=== Exercise ===
Would you output the entries below only from the line containing "168C538 181 538" through the line containing "97L490 111L493 112C494", exactly as they stand and with both ends included?

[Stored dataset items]
# # # # # # #

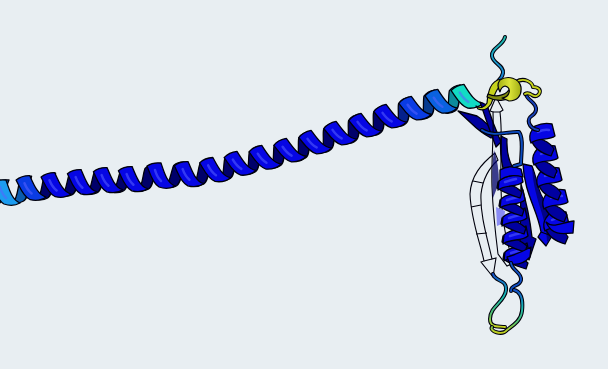
<!DOCTYPE html>
<html lang="en">
<head>
<meta charset="utf-8">
<title>Protein ribbon model</title>
<style>
:root{--paper:#e8eef2;--ink:#00000c;--blue:#0606e4;--deep:#0000a0;--night:#00006a;--lit:#5a62ff;--azure:#0a62e0;--sky:#1c9cf0;--teal:#12dcc4;--yellow:#c6d21c;--olive:#7f8a10;--lavender:#8a8cf4}
html,body{margin:0;background:var(--paper);overflow:hidden}
svg{display:block}
.ribbon{--face:var(--blue);--back:var(--night)}
.azure{--face:#0a3ce4;--back:#04208c}
.bright{--face:var(--azure);--back:#063a90}
.sky{--face:var(--sky);--back:#0a5cae}
.teal{--face:var(--teal);--back:#0c8c9c}
.face{fill:var(--face)}
.back{fill:var(--back)}
.face,.back,.strand,.dark{stroke:var(--ink);stroke-width:1.3;stroke-linejoin:round}
.strand{fill:var(--blue)}
.dark{fill:var(--deep)}
.shine{fill:none;stroke:var(--lit);stroke-width:2.5;stroke-linecap:round;opacity:.55}
.edge{fill:none;stroke:var(--ink);stroke-width:1.1}
.shade{fill:var(--night);opacity:.75}
.coil{fill:none;stroke-linecap:round;stroke-linejoin:round}
.outline{stroke:var(--ink);stroke-width:4}
.tube{stroke-width:1.9}
</style>
</head>
<body>
<svg width="608" height="369" viewBox="0 0 608 369" role="img" aria-label="Ribbon model of a protein with one long helix and a folded domain">
<defs>
<path id="turn-back" class="back" d="M6 12C11 8 12-3 15-9Q20-13 27-12C23-3 22 10 16 12Q11 14 6 12Z"/>
<g id="turn-front">
<path class="face" d="M-10-9Q-4-13 4-12C7-3 10 8 18 11Q11 15 2 12C-5 8-7-2-10-9Z"/>
<path class="shine" d="M-2-5Q0 2 4 6"/>
</g>
<g id="step">
<path class="dark" d="M-11 7C-4 4 8 10 12 17L9 24C2 22-8 18-11 7Z"/>
<path class="strand" d="M-7-6Q2-10 10-8L13 4C7 9-4 5-11 11Q-14 4-10-2Z"/>
<path class="shine" d="M-4 0Q2-3 7-2"/>
</g>
<g id="core-turn">
<path class="dark" d="M-12 1Q2 2 12 11L10 17Q-4 13-13 7Z"/>
<path class="strand" d="M-11 0C-4-7 5-4 11-9L13 1C6 7-4 3-12 9Z"/>
<path class="shine" d="M-5 1Q1-1 6-2"/>
</g>
<linearGradient id="strand-fill" x2="1"><stop stop-color="#0000b0"/><stop offset=".45" stop-color="#1818f4"/><stop offset="1" stop-color="#0000a8"/></linearGradient>
<linearGradient id="curl-fill" x2="1"><stop stop-color="#a4b012"/><stop offset=".5" stop-color="#dce438"/><stop offset="1" stop-color="#a0ac14"/></linearGradient>
<linearGradient id="tail-fill" x1="0" y1="0" x2="0" y2="1"><stop stop-color="#1cb8a8"/><stop offset=".5" stop-color="#1c9cc8"/><stop offset="1" stop-color="#1478d0"/></linearGradient>
<linearGradient id="loop-fill" x1="0" y1="0" x2="0" y2="1"><stop stop-color="#1450c8"/><stop offset=".4" stop-color="#16b8b4"/><stop offset=".75" stop-color="#52c070"/><stop offset="1" stop-color="#c6d21c"/></linearGradient>
<path id="tail" d="M505 37C503 46 491 48 492 56C493 64 504 65 503 73Q502 78 498 81"/>
<path id="loop-left" d="M493 274C495 282 507 279 506 290C505 302 490 306 490 319C490 328 498 326 505 327"/>
<path id="loop-right" d="M514 290C522 292 523 302 522 311C521 321 512 326 507 330C502 336 489 331 492 327"/>
<path id="link" d="M511 263C512 271 522 272 521 280C520 287 511 284 511 291"/>
<path id="right-link" d="M526 94C527 101 537 102 536 110C535 117 527 115 529 123Q531 129 538 130"/>
<path id="hinge" d="M482 130C494 138 507 131 519 132C524 139 521 153 521 164L514 166"/>
<path id="yellow-link" d="M516 82C524 77 532 82 533 87C545 87 539 100 532 95Q528 92 525 94"/>
</defs>

<rect width="608" height="369" fill="var(--paper)"/>

<g id="long-helix" class="ribbon">
<g id="helix-backs">
<use href="#turn-back" class="sky" transform="translate(-18 192)"/>
<use href="#turn-back" class="sky" transform="translate(6 191) rotate(-6)"/>
<use href="#turn-back" transform="translate(30 188) rotate(-6)"/>
<use href="#turn-back" transform="translate(55 184) rotate(-4)"/>
<use href="#turn-back" transform="translate(80 182) rotate(-4)"/>
<use href="#turn-back" transform="translate(106 180) rotate(-2)"/>
<use href="#turn-back" transform="translate(131 179) rotate(-6)"/>
<use href="#turn-back" transform="translate(159 175) rotate(-2)"/>
<use href="#turn-back" transform="translate(186 174) rotate(-6)"/>
<use href="#turn-back" transform="translate(212 170) rotate(-12)"/>
<use href="#turn-back" transform="translate(237 164) rotate(-14)"/>
<use href="#turn-back" transform="translate(262 158) rotate(-15)"/>
<use href="#turn-back" transform="translate(287 151) rotate(-17)"/>
<use href="#turn-back" transform="translate(312 143) rotate(-18)"/>
<use href="#turn-back" transform="translate(337 134) rotate(-18)"/>
<use href="#turn-back" transform="translate(362 126) rotate(-18)"/>
<use href="#turn-back" class="azure" transform="translate(387 117) rotate(-18)"/>
<use href="#turn-back" class="bright" transform="translate(412 109) rotate(-16)"/>
<use href="#turn-back" class="teal" transform="translate(437 103) rotate(-14)"/>
</g>
<g id="helix-fronts">
<use href="#turn-front" class="sky" transform="translate(2 192)"/>
<use href="#turn-front" class="azure" transform="translate(27 188) rotate(-6)"/>
<use href="#turn-front" transform="translate(52 185) rotate(-6)"/>
<use href="#turn-front" transform="translate(78 182) rotate(-4)"/>
<use href="#turn-front" transform="translate(104 180) rotate(-4)"/>
<use href="#turn-front" transform="translate(129 179) rotate(-4)"/>
<use href="#turn-front" transform="translate(157 175)"/>
<use href="#turn-front" transform="translate(185 174) rotate(-4)"/>
<use href="#turn-front" transform="translate(211 170) rotate(-10)"/>
<use href="#turn-front" transform="translate(236 164) rotate(-14)"/>
<use href="#turn-front" transform="translate(261 158) rotate(-15)"/>
<use href="#turn-front" transform="translate(286 151) rotate(-17)"/>
<use href="#turn-front" transform="translate(311 143) rotate(-18)"/>
<use href="#turn-front" transform="translate(336 134) rotate(-18)"/>
<use href="#turn-front" transform="translate(361 126) rotate(-18)"/>
<use href="#turn-front" transform="translate(386 117) rotate(-18)"/>
<use href="#turn-front" class="azure" transform="translate(411 109) rotate(-17)"/>
<use href="#turn-front" class="bright" transform="translate(437 102) rotate(-15)"/>
<use href="#turn-front" class="teal" transform="translate(463 97) rotate(-14)"/>
</g>
</g>

<g id="rear-strands">
<path class="dark" d="M458 111L477 116Q487 122 497 136L491 138Q480 132 472 124Z"/>
<path class="dark" d="M480 102L487 105Q493 124 501 142L496 147Q488 126 480 102Z"/>
<path class="dark" d="M501 136L507 139Q506 158 515 172L505 176Q499 156 501 136Z"/>
<path class="strand" d="M523 164L532 166C538 181 538 196 549 207L552 236L546 246L538 237L541 232C538 211 524 193 523 164Z"/>
<path class="shade" d="M532 168C538 181 538 196 549 207L552 236L547 242C547 218 534 200 532 168Z"/>
<path class="edge" d="M541 232L552 236"/>
</g>

<g id="right-helix">
<use href="#step" transform="translate(556 220)"/>
<use href="#step" transform="translate(555 198)"/>
<use href="#step" transform="translate(549 176)"/>
<use href="#step" transform="translate(545 154)"/>
<use href="#step" transform="translate(542 132)"/>
<path class="strand" d="M546 222C553 229 562 222 574 221L573 233C563 234 552 236 546 222Z"/>
</g>

<g id="sheet">
<path d="M495 153C481 164 471 176 470 194C471 220 480 242 484 261L481 262L493 277L496 258L492 259C487 237 480 215 481 194C483 177 490 167 498 160Z" fill="url(#strand-fill)" class="edge"/>
<path class="edge" d="M484 261L492 259M471 207L481 205M476 234L487 233M473 181L483 183"/>
<path d="M496 97L490 111L493 112C494 138 491 161 492 187C493 212 496 238 498 254L507 266L514 263C505 240 501 214 501 187C500 161 503 138 500 112L503 110Z" fill="url(#strand-fill)" class="edge"/>
<path class="shade" d="M494 150Q499 165 499 183L493 198Q491 170 494 150Z"/>
<path class="edge" d="M493 112L500 112M493 135L501 132"/>
<path d="M496 207L505 211L504 223L497 226Z" fill="var(--lavender)"/>
<path class="dark" d="M521 184Q529 211 532 237L536 239L529 260L520 246Z"/>
</g>

<g id="core-helix">
<use href="#core-turn" transform="translate(516 252)"/>
<use href="#core-turn" transform="translate(515 235)"/>
<use href="#core-turn" transform="translate(514 217)"/>
<use href="#core-turn" transform="translate(512 199)"/>
<use href="#core-turn" transform="translate(510 181)"/>
<path class="strand" d="M500 170Q509 164 521 169L523 177Q510 173 500 180Z"/>
<path class="strand" d="M507 257Q518 254 531 247L530 257Q522 266 510 264Z"/>
</g>

<g id="coils" class="coil">
<use href="#tail" class="outline"/><use href="#tail" class="tube" stroke="url(#tail-fill)"/>
<use href="#right-link" class="outline"/><use href="#right-link" class="tube" stroke="#1840b8"/>
<use href="#hinge" class="outline"/><use href="#hinge" class="tube" stroke="#0c4cc0"/>
<use href="#link" class="outline"/><use href="#link" class="tube" stroke="#1050c4"/>
<use href="#loop-left" class="outline"/><use href="#loop-left" class="tube" stroke="url(#loop-fill)"/>
<use href="#loop-right" class="outline"/><use href="#loop-right" class="tube" stroke="url(#loop-fill)"/>
<use href="#yellow-link" class="outline"/><use href="#yellow-link" class="tube" stroke="var(--yellow)"/>
</g>

<g id="yellow-curl" stroke="var(--ink)" stroke-width="1.2" stroke-linejoin="round">
<path d="M476 106Q483 110 487 103C488 92 490 81 501 79L506 83C496 86 495 95 491 104Q486 112 478 109Z" fill="var(--yellow)"/>
<path d="M488 94C497 98 508 95 511 86L516 92C510 102 496 102 487 97Z" fill="var(--olive)"/>
<path d="M500 80C508 75 519 78 521 87C522 96 517 101 509 101L502 98C510 97 512 88 505 86Q501 87 500 92Q496 85 500 80Z" fill="url(#curl-fill)"/>
</g>
</svg>
</body>
</html>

# # # # # # #

=== Completed task ===
<path class="shade" d="M532 168C538 181 538 196 549 207L552 236L547 242C547 218 534 200 532 168Z"/>
<path class="edge" d="M541 232L552 236"/>
</g>

<g id="right-helix">
<use href="#step" transform="translate(556 220)"/>
<use href="#step" transform="translate(555 198)"/>
<use href="#step" transform="translate(549 176)"/>
<use href="#step" transform="translate(545 154)"/>
<use href="#step" transform="translate(542 132)"/>
<path class="strand" d="M546 222C553 229 562 222 574 221L573 233C563 234 552 236 546 222Z"/>
</g>

<g id="sheet">
<path d="M495 153C481 164 471 176 470 194C471 220 480 242 484 261L481 262L493 277L496 258L492 259C487 237 480 215 481 194C483 177 490 167 498 160Z" fill="url(#strand-fill)" class="edge"/>
<path class="edge" d="M484 261L492 259M471 207L481 205M476 234L487 233M473 181L483 183"/>
<path d="M496 97L490 111L493 112C494 138 491 161 492 187C493 212 496 238 498 254L507 266L514 263C505 240 501 214 501 187C500 161 503 138 500 112L503 110Z" fill="url(#strand-fill)" class="edge"/>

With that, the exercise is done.